▸ **Directions for this task**
Write the data out in full and word for word. Do not include images.

▸ **The records**
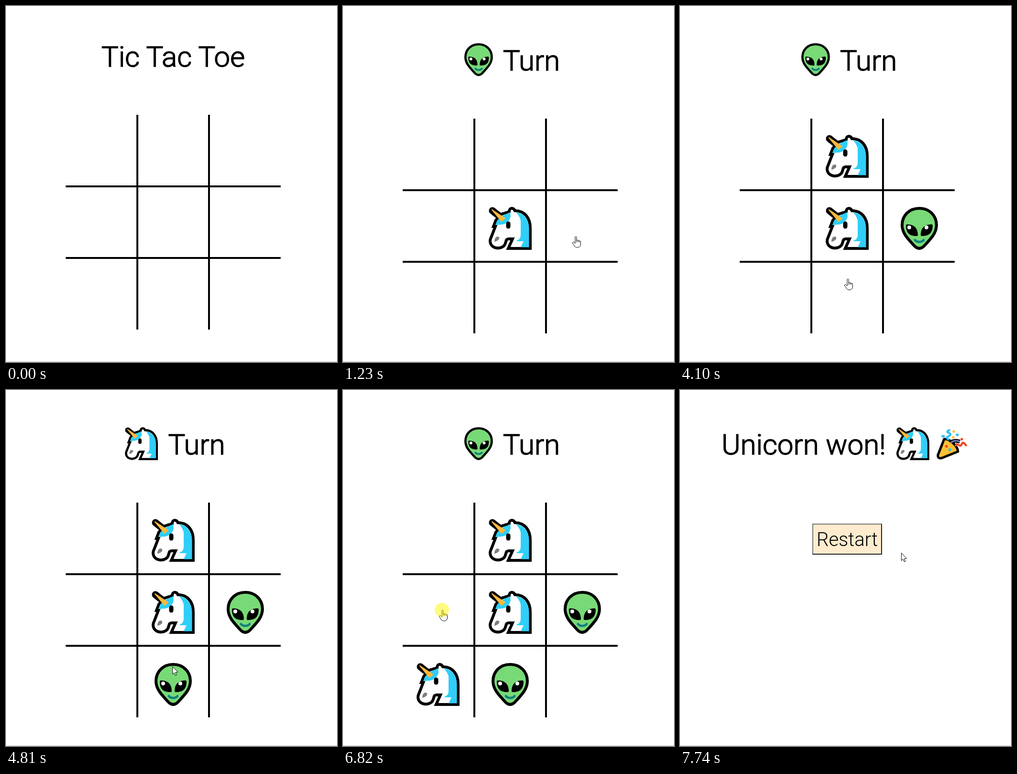
An HTML page for the animation above (8 s loop, 693 px wide and 746 px high).

```html
<!DOCTYPE html>
<html lang="en">
<head>
<meta charset="utf-8">
<title>Tic Tac Toe</title>
<style>
  html, body { margin: 0; width: 100%; height: 100%; overflow: hidden; background: #fff; }
  svg { display: block; }
  text { font: 300 60px Roboto, sans-serif; }
  .title { stroke: #000; stroke-width: 1.4; }
  .label { font-size: 40px; }
</style>
</head>
<body>
<svg width="693" height="746" viewBox="0 0 693 746">
  <defs>
    <g id="unicorn">
      <path d="M8 8 28 24" stroke="#000" stroke-width="15" stroke-linecap="round"/>
      <path d="M43 10C43 1 52 1 55 8C76 8 87 24 87 44V87H41L50 67H42C36 67 37 71 35 76C31 91 3 90 3 71C3 68 4 66 5 64L14 41H10L15 28L27 15Z"
        fill="#fff" stroke="#000" stroke-width="6"/>
      <path d="M57 11C75 13 84.500 28 84.500 45V84.500H67L73 72H57C64 68 67 66 67 58V28Q64 18 57 11Z" fill="#30cef8"/>
      <path d="M45 11 46 20C43 31 36 36 27 37L14 38 18 28 30 18Z" fill="#30cef8"/>
      <path d="M7 6 34 24 27 30Z" fill="#fbb93c" stroke="#fbb93c" stroke-width="2" stroke-linejoin="round"/>
      <rect x="36.500" y="30.500" width="9" height="15" rx="4.500"/>
      <path d="M12 73C12 66 15 62 19 62C25 63 23 71 12 73Z" fill="#7c8083"/>
    </g>
    <g id="alien">
      <path d="M39 3C60 3 75 18 75 38C75 54 65 65 48 83Q39 91 30 83C13 65 3 54 3 38C3 18 18 3 39 3Z"
        fill="#78da76" stroke="#000" stroke-width="6"/>
      <path id="eye" d="M11 39Q11 36 14 36.500C28 37 36 44 36 59Q36 61 33 61C18 61 11 54 11 39Z"/>
      <use href="#eye" transform="matrix(-1 0 0 1 78 0)"/>
      <g fill="#fff"><circle cx="18" cy="43" r="4"/><circle cx="54" cy="43" r="4"/></g>
      <path d="M30 69.500C34 74.500 44 74.500 48 69.500" fill="none" stroke="#138080" stroke-width="5" stroke-linecap="round"/>
    </g>
    <g id="popper" fill="none">
      <g stroke="#000" stroke-width="11" stroke-linecap="round" stroke-linejoin="round">
        <use href="#cyan"/><use href="#red"/><use href="#dots"/>
      </g>
      <path d="M17 25 4 58Q3 66 11 65L46 51C46 40 28 23 17 25Z" fill="#fdbf35" stroke="#000" stroke-width="5" stroke-linejoin="round"/>
      <path d="M31 33Q36 26 50 30" stroke="#000" stroke-width="8"/>
      <path d="M31 33Q36 26 50 30" stroke="#6f7bb5" stroke-width="3.500"/>
      <path id="cyan" d="M28 6Q20 9 27 12T26 19 28 26" stroke="#30bff0" stroke-width="4"/>
      <path id="red" d="M41 40Q42 33 47 37T54 35 63 38" stroke="#f04a24" stroke-width="4"/>
      <g id="dots">
        <path d="M14 19h2M44 16h1" stroke="#30bff0" stroke-width="5" stroke-linecap="round"/>
        <path d="M37 9h.1M36 21h.1" stroke="#fdbf35" stroke-width="5" stroke-linecap="round"/>
        <path d="M54 25h.1" stroke="#f04a24" stroke-width="5" stroke-linecap="round"/>
      </g>
      <circle cx="22" cy="40" r="3" fill="#f04a24"/><circle cx="29" cy="47" r="3" fill="#30bff0"/>
    </g>
    <g id="hand" stroke="#000">
      <path d="M0 12V1.500Q0 0 1.500 0T3 1.500V8Q4.500 6 6 8.500Q8 7 9 9.500Q11.500 8.500 11.500 11.500V16Q11 23 4.500 23Q-.5 23-2 18.500L-5.500 14Q-5.500 10.500-2.500 12L0 14.500Z" fill="#fff"/>
      <path d="M3 8V12M6 8.500V12M9 9.500V12"/>
    </g>
    <path id="arrow" d="M.5.500V16.500L4 13.500 6.500 19 9 18 6.500 12.500 11.500 12Z" fill="#fff" stroke="#000"/>
  </defs>
  <path d="M0 745.500H693" stroke="#c8c8c8"/>
  <g id="scene"></g>
</svg>
<script>
const LOOP = 8000, STEP = 75, START = 150;
const scene = document.getElementById('scene');
const small = 69 / 90;

// pointer key points: start time, number of steps, end x, end y
const moves = [
  [START, 1, 437, 572], [226, 3, 393, 522], [607, 3, 393, 491],
  [990, 4, 486, 483], [2100, 4, 348, 291], [3020, 9, 263, 298],
  [3870, 4, 350, 572], [4177, 2, 378, 603], [4810, 5, 159, 470],
  [5740, 1, 194, 548], [5817, 2, 207, 601],
  [6130, 6, 217, 502], [6590, 3, 207, 461], [7050, 7, 463, 341]
];

function pointer(t) {
  let x = 0, y = 0;
  for (const [start, steps, toX, toY] of moves) {
    if (t < start) break;
    const p = Math.min(1, (Math.floor((t - start) / STEP) + 1) / steps);
    const e = p * p * (3 - 2 * p);
    x += (toX - x) * e;
    y += (toY - y) * e;
  }
  return [x, y];
}

const cellAt = ([x, y]) => [Math.floor((x - 125) / 150), Math.floor((y - 236) / 150)];

// each press claims the cell under the pointer; the players alternate
const clicks = [455, 1480, 2560, 4420, 5970, 6820, 7590].map((press, i) => {
  const [col, row] = cellAt(pointer(press));
  return { press, land: press + STEP * (i < 5 ? 1 : 2), col, row, who: i % 2 ? 'alien' : 'unicorn' };
});
const win = clicks[clicks.length - 1].land;

const use = (id, x, y, scale = 1) =>
  `<use href="#${id}" transform="translate(${x} ${y}) scale(${scale})"/>`;
const text = (str, x, y, cls = 'title', anchor = 'start') =>
  `<text class="${cls}" x="${x}" y="${y}" text-anchor="${anchor}">${str}</text>`;

function board(placed) {
  const y = placed.length ? 236 : 228;
  const lines = `<path d="M275 ${y}v450M425 ${y}v450M125 ${y + 150}h450M125 ${y + 300}h450" stroke="#000" stroke-width="4"/>`;
  return lines + placed.map(({ who, col, row }) =>
    use(who, (who === 'alien' ? 160 : 154) + col * 151, 270 + row * 151)).join('');
}

function header(count) {
  if (!count) return text('Tic Tac Toe', 350, 127, 'title', 'middle');
  return count % 2
    ? use('alien', 254, 78, small) + text('Turn', 335, 135)
    : use('unicorn', 249, 78, small) + text('Turn', 339.5, 135);
}

function ending() {
  return text('Unicorn won!', 87, 135) + use('unicorn', 453, 78, small) + use('popper', 536, 78) +
    '<path d="M277 280h146v65h-146z" fill="#212121"/><path d="M277 345V280H423L421 282H279V343Z" fill="#767676"/>' +
    '<path d="M279 282h142v61h-142z" fill="#ffebcd"/>' + text('Restart', 286, 327, 'label');
}

function draw(t) {
  const [x, y] = pointer(t);
  if (t >= win) return ending() + use('arrow', x, y);
  const placed = clicks.filter(c => t >= c.land);
  let out = header(placed.length) + board(placed);
  if (t < START) return out;
  const [col, row] = cellAt([x, y]);
  const taken = placed.some(c => c.col === col && c.row === row);
  out += taken ? use('arrow', x - 7, y - 10) : use('hand', x, y);
  if (clicks.some(c => t >= c.press && t < c.land))
    out += `<circle cx="${x}" cy="${y}" r="15" fill="#fff700" opacity=".5"/>`;
  return out;
}

let last = '';
function frame(now) {
  const html = draw(now % LOOP);
  if (html !== last) scene.innerHTML = last = html;
  requestAnimationFrame(frame);
}
requestAnimationFrame(frame);
</script>
</body>
</html>
```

▸ **Completed task**
An HTML page for the animation above (8 s loop, 693 px wide and 746 px high).

```html
<!DOCTYPE html>
<html lang="en">
<head>
<meta charset="utf-8">
<title>Tic Tac Toe</title>
<style>
  html, body { margin: 0; width: 100%; height: 100%; overflow: hidden; background: #fff; }
  svg { display: block; }
  text { font: 300 60px Roboto, sans-serif; }
  .title { stroke: #000; stroke-width: 1.4; }
  .label { font-size: 40px; }
</style>
</head>
<body>
<svg width="693" height="746" viewBox="0 0 693 746">
  <defs>
    <g id="unicorn">
      <path d="M8 8 28 24" stroke="#000" stroke-width="15" stroke-linecap="round"/>
      <path d="M43 10C43 1 52 1 55 8C76 8 87 24 87 44V87H41L50 67H42C36 67 37 71 35 76C31 91 3 90 3 71C3 68 4 66 5 64L14 41H10L15 28L27 15Z"
        fill="#fff" stroke="#000" stroke-width="6"/>
      <path d="M57 11C75 13 84.500 28 84.500 45V84.500H67L73 72H57C64 68 67 66 67 58V28Q64 18 57 11Z" fill="#30cef8"/>
      <path d="M45 11 46 20C43 31 36 36 27 37L14 38 18 28 30 18Z" fill="#30cef8"/>
      <path d="M7 6 34 24 27 30Z" fill="#fbb93c" stroke="#fbb93c" stroke-width="2" stroke-linejoin="round"/>
      <rect x="36.500" y="30.500" width="9" height="15" rx="4.500"/>
      <path d="M12 73C12 66 15 62 19 62C25 63 23 71 12 73Z" fill="#7c8083"/>
    </g>
    <g id="alien">
      <path d="M39 3C60 3 75 18 75 38C75 54 65 65 48 83Q39 91 30 83C13 65 3 54 3 38C3 18 18 3 39 3Z"
        fill="#78da76" stroke="#000" stroke-width="6"/>
      <path id="eye" d="M11 39Q11 36 14 36.500C28 37 36 44 36 59Q36 61 33 61C18 61 11 54 11 39Z"/>
      <use href="#eye" transform="matrix(-1 0 0 1 78 0)"/>
      <g fill="#fff"><circle cx="18" cy="43" r="4"/><circle cx="54" cy="43" r="4"/></g>
      <path d="M30 69.500C34 74.500 44 74.500 48 69.500" fill="none" stroke="#138080" stroke-width="5" stroke-linecap="round"/>
    </g>
    <g id="popper" fill="none">
      <g stroke="#000" stroke-width="11" stroke-linecap="round" stroke-linejoin="round">
        <use href="#cyan"/><use href="#red"/><use href="#dots"/>
      </g>
      <path d="M17 25 4 58Q3 66 11 65L46 51C46 40 28 23 17 25Z" fill="#fdbf35" stroke="#000" stroke-width="5" stroke-linejoin="round"/>
      <path d="M31 33Q36 26 50 30" stroke="#000" stroke-width="8"/>
      <path d="M31 33Q36 26 50 30" stroke="#6f7bb5" stroke-width="3.500"/>
      <path id="cyan" d="M28 6Q20 9 27 12T26 19 28 26" stroke="#30bff0" stroke-width="4"/>
      <path id="red" d="M41 40Q42 33 47 37T54 35 63 38" stroke="#f04a24" stroke-width="4"/>
      <g id="dots">
        <path d="M14 19h2M44 16h1" stroke="#30bff0" stroke-width="5" stroke-linecap="round"/>
        <path d="M37 9h.1M36 21h.1" stroke="#fdbf35" stroke-width="5" stroke-linecap="round"/>
        <path d="M54 25h.1" stroke="#f04a24" stroke-width="5" stroke-linecap="round"/>
      </g>
      <circle cx="22" cy="40" r="3" fill="#f04a24"/><circle cx="29" cy="47" r="3" fill="#30bff0"/>
    </g>
    <g id="hand" stroke="#000">
      <path d="M0 12V1.500Q0 0 1.500 0T3 1.500V8Q4.500 6 6 8.500Q8 7 9 9.500Q11.500 8.500 11.500 11.500V16Q11 23 4.500 23Q-.5 23-2 18.500L-5.500 14Q-5.500 10.500-2.500 12L0 14.500Z" fill="#fff"/>
      <path d="M3 8V12M6 8.500V12M9 9.500V12"/>
    </g>
    <path id="arrow" d="M.5.500V16.500L4 13.500 6.500 19 9 18 6.500 12.500 11.500 12Z" fill="#fff" stroke="#000"/>
  </defs>
  <path d="M0 745.500H693" stroke="#c8c8c8"/>
  <g id="scene"></g>
</svg>
<script>
const LOOP = 8000, STEP = 75, START = 150;
const scene = document.getElementById('scene');
const small = 69 / 90;

// pointer key points: start time, number of steps, end x, end y
const moves = [
  [START, 1, 437, 572], [226, 3, 393, 522], [607, 3, 393, 491],
  [990, 4, 486, 483], [2100, 4, 348, 291], [3020, 9, 263, 298],
  [3870, 4, 350, 572], [4177, 2, 378, 603], [4810, 5, 159, 470],
  [5740, 1, 194, 548], [5817, 2, 207, 601],
  [6130, 6, 217, 502], [6590, 3, 207, 461], [7050, 7, 463, 341]
];

function pointer(t) {
  let x = 0, y = 0;
  for (const [start, steps, toX, toY] of moves) {
    if (t < start) break;
    const p = Math.min(1, (Math.floor((t - start) / STEP) + 1) / steps);
    const e = p * p * (3 - 2 * p);
    x += (toX - x) * e;
    y += (toY - y) * e;
  }
  return [x, y];
}

const cellAt = ([x, y]) => [Math.floor((x - 125) / 150), Math.floor((y - 236) / 150)];

// each press claims the cell under the pointer; the players alternate
const clicks = [455, 1480, 2560, 4420, 5970, 6820, 7590].map((press, i) => {
  const [col, row] = cellAt(pointer(press));
  return { press, land: press + STEP * (i < 5 ? 1 : 2), col, row, who: i % 2 ? 'alien' : 'unicorn' };
});
const win = clicks[clicks.length - 1].land;

const use = (id, x, y, scale = 1) =>
  `<use href="#${id}" transform="translate(${x} ${y}) scale(${scale})"/>`;
const text = (str, x, y, cls = 'title', anchor = 'start') =>
  `<text class="${cls}" x="${x}" y="${y}" text-anchor="${anchor}">${str}</text>`;

function board(placed) {
  const y = placed.length ? 236 : 228;
  const lines = `<path d="M275 ${y}v450M425 ${y}v450M125 ${y + 150}h450M125 ${y + 300}h450" stroke="#000" stroke-width="4"/>`;
  return lines + placed.map(({ who, col, row }) =>
    use(who, (who === 'alien' ? 160 : 154) + col * 151, 270 + row * 151)).join('');
}

function header(count) {
  if (!count) return text('Tic Tac Toe', 350, 127, 'title', 'middle');
  return count % 2
    ? use('alien', 254, 78, small) + text('Turn', 335, 135)
    : use('unicorn', 249, 78, small) + text('Turn', 339.5, 135);
}

function ending() {
  return text('Unicorn won!', 87, 135) + use('unicorn', 453, 78, small) + use('popper', 536, 78) +
    '<path d="M277 280h146v65h-146z" fill="#212121"/><path d="M277 345V280H423L421 282H279V343Z" fill="#767676"/>' +
    '<path d="M279 282h142v61h-142z" fill="#ffebcd"/>' + text('Restart', 286, 327, 'label');
}

function draw(t) {
  const [x, y] = pointer(t);
  if (t >= win) return ending() + use('arrow', x, y);
  const placed = clicks.filter(c => t >= c.land);
  let out = header(placed.length) + board(placed);
  if (t < START) return out;
  const [col, row] = cellAt([x, y]);
  const taken = placed.some(c => c.col === col && c.row === row);
  out += taken ? use('arrow', x - 7, y - 10) : use('hand', x, y);
  if (clicks.some(c => t >= c.press && t < c.land))
    out += `<circle cx="${x}" cy="${y}" r="15" fill="#fff700" opacity=".5"/>`;
  return out;
}

let last = '';
function frame(now) {
  const html = draw(now % LOOP);
  if (html !== last) scene.innerHTML = last = html;
  requestAnimationFrame(frame);
}
requestAnimationFrame(frame);
</script>
</body>
</html>
```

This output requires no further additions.